A climate change in politics 0

The Governor of Arizona, Jan Brewer, has decided not to let her state become impoverished in order to save the earth from getting a mite warmer. Or cooler. Or  whatever it is the environmentalists are currently panicking about.

The Grand Canyon State avoids a big economic hole by suspending its participation in a multistate initiative to fight climate change. As climate fraud is exposed, economic reality sets in. Will California follow?

Not since King Canute have government officials engaged in an exercise as futile as in 2007, when seven U.S. states and four Canadian provinces got together to form something called the Western Regional Climate Action Initiative to reduce regional greenhouse gas emissions starting in 2012.

Leading the charge for the pact was California Gov. Arnold Schwarzenegger, who insisted, “We cannot wait for the United States government to get its act together on the environment.” At the time he said the regional agreement “sets the stage for a regional cap-and-trade program which will provide a powerful framework for developing a national cap-and-trade program.”

Since then, the nation has slid into a recession, and the only thing man-made about climate change has been the manipulated and manufactured claims that we are doomed if we don’t act to fight it.

Arizona Gov. Jan Brewer, seeing which way the snow is blowing, has issued an executive order saying her state will suspend its participation in the emission-control plan or any program that could raise costs for businesses and consumers.

Arizona joined the climate initiative under its previous governor, Janet Napolitano, now secretary of homeland security in the Obama administration.

All 50 states agreed to the cap-and-trade pact, but left implementation up to each state. Only California is ready to start its program in 2012.

Brewer also ordered Arizona’s Environmental Quality Department to take another look at stricter vehicle emission rules, based on California’s standards, set to take effect in 2012, fearing they would significantly raise new car costs. Slowly but surely, economic reality is trumping climate fantasy.

Rumblings of discontent are also being heard in California. Assemblyman Dan Logue is sponsoring an initiative for the November ballot that would halt implementation of the state’s global-warming law, Assembly Bill 32, until the state unemployment rate drops to 5.5% from the current 12.4%.

“The state’s greenhouse reduction program is not a freebie,” Gino DiCaro, a spokesman for the California Manufacturers & Technology Association, said last month. “Large costs foisted on an unemployment-riddled state economy and increased electricity rates … are not affordable at this time, if ever.”

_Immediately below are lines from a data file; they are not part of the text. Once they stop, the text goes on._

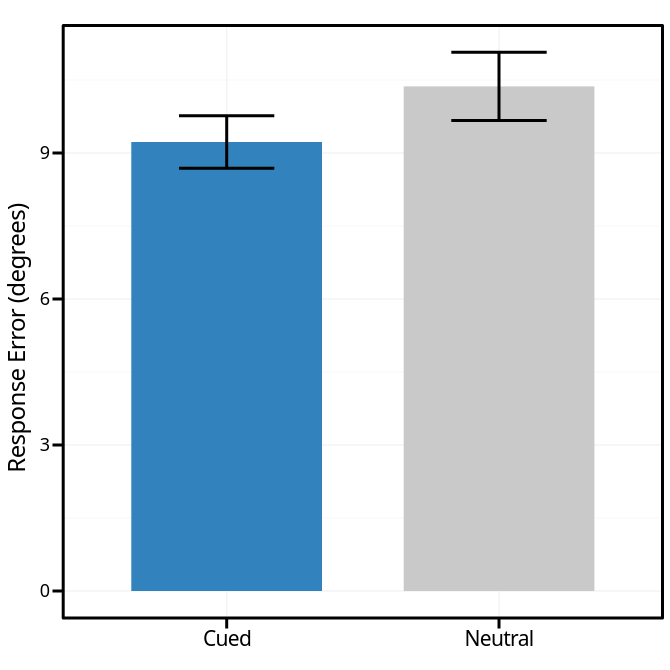
<!DOCTYPE html>
<html lang="en">
<head>
<meta charset="utf-8">
<title>Response error by cue condition</title>
<style>
:root {
  --paper: #ffffff;
  --ink: #000000;
  --cued: #3182bd;
  --neutral: #c9c9c9;
  --grid-major: #f3f3f3;
  --grid-minor: #f8f8f8;
}
* { box-sizing: border-box; margin: 0; padding: 0; }
html, body { width: 670px; height: 670px; overflow: hidden; background: var(--paper); }
.chart {
  position: relative;
  width: 670px;
  height: 670px;
  display: grid;
  grid-template-columns: 32px 18px 40px 1fr;
  grid-template-rows: 628px 42px;
  color: var(--ink);
  font-family: "Noto Sans", "Open Sans", sans-serif;
}
.plot { position: absolute; inset: 0; width: 670px; height: 670px; }
.axis-title {
  position: absolute;
  left: -134px;
  top: 326px;
  width: 300px;
  font-size: 24px;
  line-height: 24px;
  letter-spacing: -0.62px;
  font-weight: 400;
  text-align: center;
  white-space: nowrap;
  transform: rotate(-90deg);
}
.y-ticks {
  grid-column: 2;
  grid-row: 1;
  display: flex;
  flex-direction: column;
  gap: 128px;
  padding-top: 143px;
  list-style: none;
  font-size: 18px;
  line-height: 18px;
  text-align: right;
}
.x-labels {
  grid-column: 3 / 5;
  grid-row: 2;
  display: grid;
  grid-template-columns: 272px 272px;
  padding-left: 41px;
  list-style: none;
  font-size: 21px;
  line-height: 21px;
  letter-spacing: -0.7px;
  text-align: center;
}
.major { stroke: var(--grid-major); stroke-width: 1.5; }
.minor { stroke: var(--grid-minor); stroke-width: 1.2; }
.axis { fill: none; stroke: var(--ink); stroke-width: 3; }
.frame { stroke-linejoin: round; }
</style>
</head>
<body>
<main class="chart">
  <svg class="plot" viewBox="0 0 670 670" role="img" aria-label="Bar chart with error bars: cued 9.2 degrees, neutral 10.4 degrees">
    <g class="minor">
      <line x1="63" y1="80" x2="662" y2="80"/>
      <line x1="63" y1="226" x2="662" y2="226"/>
      <line x1="63" y1="372" x2="662" y2="372"/>
      <line x1="63" y1="518" x2="662" y2="518"/>
    </g>
    <g class="major">
      <line x1="63" y1="153" x2="662" y2="153"/>
      <line x1="63" y1="299" x2="662" y2="299"/>
      <line x1="63" y1="445" x2="662" y2="445"/>
      <line x1="63" y1="591" x2="662" y2="591"/>
      <line x1="226.7" y1="26" x2="226.7" y2="618"/>
      <line x1="499" y1="26" x2="499" y2="618"/>
    </g>
    <g class="bars">
      <rect x="131.3" y="142" width="190.7" height="449" fill="var(--cued)"/>
      <rect x="403.7" y="86.4" width="190.7" height="504.6" fill="var(--neutral)"/>
    </g>
    <g class="axis error-bars">
      <path d="M179 115.7H274.3M226.7 115.7V168.3M179 168.3H274.3"/>
      <path d="M451.3 52.3H546.7M499 52.3V120.5M451.3 120.5H546.7"/>
    </g>
    <rect class="axis frame" x="63.2" y="25.6" width="599.3" height="592.4"/>
    <path class="axis ticks" d="M52.5 153H63M52.5 299H63M52.5 445H63M52.5 591H63M226.7 618V628.5M499 618V628.5"/>
  </svg>
  <h1 class="axis-title">Response Error (degrees)</h1>
  <ul class="y-ticks">
    <li>9</li>
    <li>6</li>
    <li>3</li>
    <li>0</li>
  </ul>
  <ul class="x-labels">
    <li>Cued</li>
    <li>Neutral</li>
  </ul>
</main>
</body>
</html>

A 2009 study by economists at California State University, Sacramento, and commissioned by the California Small Business Roundtable found implementation costs … “could easily exceed $100 billion” and that by 2020 the program would raise the cost of living by $7,857 per household per year.

Even the most optimistic assessments of global pacts such as Copenhagen and Kyoto would have moderated at great cost the earth’s temperature by an amount too small to measure. The impact of a regional pact by a handful of states would be futile, especially when they are downwind from the world’s biggest polluter, the “developing” nation of China, which is exempt from such global pacts. … The pact also envisions strict emission limits on American cars at a time China has passed the U.S. as the world’s largest auto market. …  But the political climate is about to change.

– So says Investor’s Business Daily, who published this report. We think and hope it’s right. Economic necessity is a fairly reliable antidote to irrational belief.